## Work order
In the entries below, how many lines contain the string "noise"? State the number and nothing else.
--------------------------------------------------
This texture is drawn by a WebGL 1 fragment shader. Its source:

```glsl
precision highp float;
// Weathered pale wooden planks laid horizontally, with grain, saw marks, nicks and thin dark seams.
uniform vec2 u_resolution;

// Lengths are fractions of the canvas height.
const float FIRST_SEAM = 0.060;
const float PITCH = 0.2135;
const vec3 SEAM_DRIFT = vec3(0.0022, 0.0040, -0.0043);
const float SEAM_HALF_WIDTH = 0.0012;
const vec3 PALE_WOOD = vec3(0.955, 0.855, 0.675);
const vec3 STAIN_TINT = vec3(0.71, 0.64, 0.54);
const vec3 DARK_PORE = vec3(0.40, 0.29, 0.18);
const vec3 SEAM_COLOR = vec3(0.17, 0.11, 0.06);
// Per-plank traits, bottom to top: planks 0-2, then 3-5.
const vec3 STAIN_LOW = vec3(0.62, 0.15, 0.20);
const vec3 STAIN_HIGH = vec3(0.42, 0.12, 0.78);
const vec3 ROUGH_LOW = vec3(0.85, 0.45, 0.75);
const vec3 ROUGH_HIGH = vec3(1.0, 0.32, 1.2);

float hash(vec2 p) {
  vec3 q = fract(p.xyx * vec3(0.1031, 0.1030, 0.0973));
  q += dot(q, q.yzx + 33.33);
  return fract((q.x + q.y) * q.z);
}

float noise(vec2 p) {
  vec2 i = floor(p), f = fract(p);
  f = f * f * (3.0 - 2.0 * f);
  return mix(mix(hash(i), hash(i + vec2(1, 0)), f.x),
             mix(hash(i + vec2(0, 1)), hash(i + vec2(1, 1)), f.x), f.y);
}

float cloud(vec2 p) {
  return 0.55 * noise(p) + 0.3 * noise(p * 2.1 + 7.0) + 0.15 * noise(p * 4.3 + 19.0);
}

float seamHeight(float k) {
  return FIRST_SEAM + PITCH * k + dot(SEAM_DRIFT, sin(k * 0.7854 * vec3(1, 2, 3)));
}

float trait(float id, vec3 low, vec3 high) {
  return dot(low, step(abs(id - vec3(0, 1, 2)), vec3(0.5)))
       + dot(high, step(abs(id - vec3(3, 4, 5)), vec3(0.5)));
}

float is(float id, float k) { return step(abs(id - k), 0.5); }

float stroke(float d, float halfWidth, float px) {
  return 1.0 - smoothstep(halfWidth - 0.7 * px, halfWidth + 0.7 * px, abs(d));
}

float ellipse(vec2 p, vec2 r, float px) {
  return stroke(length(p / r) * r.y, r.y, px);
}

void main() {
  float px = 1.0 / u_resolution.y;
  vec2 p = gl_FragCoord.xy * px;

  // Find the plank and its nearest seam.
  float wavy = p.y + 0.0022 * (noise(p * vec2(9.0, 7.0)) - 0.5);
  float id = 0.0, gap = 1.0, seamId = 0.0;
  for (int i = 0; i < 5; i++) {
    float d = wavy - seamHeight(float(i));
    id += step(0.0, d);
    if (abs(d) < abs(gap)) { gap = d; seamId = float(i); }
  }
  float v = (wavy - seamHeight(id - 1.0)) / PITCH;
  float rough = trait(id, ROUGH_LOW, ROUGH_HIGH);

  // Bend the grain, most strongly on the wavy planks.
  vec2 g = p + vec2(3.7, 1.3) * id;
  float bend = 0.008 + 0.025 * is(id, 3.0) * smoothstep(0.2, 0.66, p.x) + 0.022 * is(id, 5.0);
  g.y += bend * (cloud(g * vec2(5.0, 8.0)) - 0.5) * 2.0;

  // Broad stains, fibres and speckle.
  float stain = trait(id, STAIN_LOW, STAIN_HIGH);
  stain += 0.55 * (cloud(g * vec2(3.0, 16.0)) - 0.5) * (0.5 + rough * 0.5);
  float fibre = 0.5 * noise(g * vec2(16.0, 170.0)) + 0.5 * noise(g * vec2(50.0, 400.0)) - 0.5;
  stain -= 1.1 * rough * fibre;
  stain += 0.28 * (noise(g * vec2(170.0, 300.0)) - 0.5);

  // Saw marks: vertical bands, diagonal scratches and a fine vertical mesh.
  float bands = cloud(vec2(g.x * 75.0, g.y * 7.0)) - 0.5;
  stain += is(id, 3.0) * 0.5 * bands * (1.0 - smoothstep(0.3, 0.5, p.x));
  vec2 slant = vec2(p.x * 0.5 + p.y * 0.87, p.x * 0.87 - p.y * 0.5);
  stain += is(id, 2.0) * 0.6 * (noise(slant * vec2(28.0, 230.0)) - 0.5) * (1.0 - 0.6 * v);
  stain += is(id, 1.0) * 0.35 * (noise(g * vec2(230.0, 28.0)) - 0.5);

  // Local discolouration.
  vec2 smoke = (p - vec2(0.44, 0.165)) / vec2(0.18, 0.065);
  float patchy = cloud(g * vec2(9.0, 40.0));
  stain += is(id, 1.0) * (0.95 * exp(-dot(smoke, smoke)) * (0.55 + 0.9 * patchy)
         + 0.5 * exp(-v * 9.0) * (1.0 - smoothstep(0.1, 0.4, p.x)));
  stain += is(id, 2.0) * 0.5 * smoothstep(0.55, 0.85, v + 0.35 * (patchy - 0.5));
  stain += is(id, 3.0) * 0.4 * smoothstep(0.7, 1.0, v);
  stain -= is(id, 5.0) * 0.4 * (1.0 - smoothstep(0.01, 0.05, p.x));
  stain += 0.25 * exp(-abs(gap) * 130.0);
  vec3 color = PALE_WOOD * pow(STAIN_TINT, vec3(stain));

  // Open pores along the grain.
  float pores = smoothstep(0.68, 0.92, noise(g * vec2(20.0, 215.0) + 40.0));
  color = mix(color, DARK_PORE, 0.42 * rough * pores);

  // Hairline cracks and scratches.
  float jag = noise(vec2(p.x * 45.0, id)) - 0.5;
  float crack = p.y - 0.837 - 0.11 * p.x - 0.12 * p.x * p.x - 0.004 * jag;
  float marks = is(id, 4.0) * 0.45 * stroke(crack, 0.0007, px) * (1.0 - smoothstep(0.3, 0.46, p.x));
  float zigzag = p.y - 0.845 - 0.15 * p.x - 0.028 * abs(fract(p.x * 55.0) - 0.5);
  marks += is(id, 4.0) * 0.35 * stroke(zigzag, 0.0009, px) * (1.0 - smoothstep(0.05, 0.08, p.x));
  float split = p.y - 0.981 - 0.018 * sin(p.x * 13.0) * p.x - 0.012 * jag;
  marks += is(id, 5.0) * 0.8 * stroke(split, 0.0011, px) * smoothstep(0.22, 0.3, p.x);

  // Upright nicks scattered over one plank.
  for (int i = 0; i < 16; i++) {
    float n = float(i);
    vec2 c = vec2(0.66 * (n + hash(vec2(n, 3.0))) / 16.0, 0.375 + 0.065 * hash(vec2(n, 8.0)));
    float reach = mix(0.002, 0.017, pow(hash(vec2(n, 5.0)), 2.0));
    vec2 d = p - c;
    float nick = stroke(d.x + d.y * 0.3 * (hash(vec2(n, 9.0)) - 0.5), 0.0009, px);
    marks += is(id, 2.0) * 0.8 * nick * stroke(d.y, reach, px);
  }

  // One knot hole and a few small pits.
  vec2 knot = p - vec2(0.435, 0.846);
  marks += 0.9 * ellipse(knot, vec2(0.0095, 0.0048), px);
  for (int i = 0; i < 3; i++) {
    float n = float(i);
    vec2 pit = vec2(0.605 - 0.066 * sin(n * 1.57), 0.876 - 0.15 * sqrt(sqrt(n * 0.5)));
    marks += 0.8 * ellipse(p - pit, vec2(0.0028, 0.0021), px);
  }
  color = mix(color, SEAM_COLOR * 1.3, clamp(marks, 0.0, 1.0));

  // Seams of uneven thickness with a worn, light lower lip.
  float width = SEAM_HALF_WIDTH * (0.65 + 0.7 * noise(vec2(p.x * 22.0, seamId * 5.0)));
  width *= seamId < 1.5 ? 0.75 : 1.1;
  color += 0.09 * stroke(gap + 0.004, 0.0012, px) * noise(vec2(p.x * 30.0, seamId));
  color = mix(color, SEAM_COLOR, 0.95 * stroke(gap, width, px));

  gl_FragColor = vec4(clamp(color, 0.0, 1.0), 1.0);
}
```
--------------------------------------------------
## Reply
11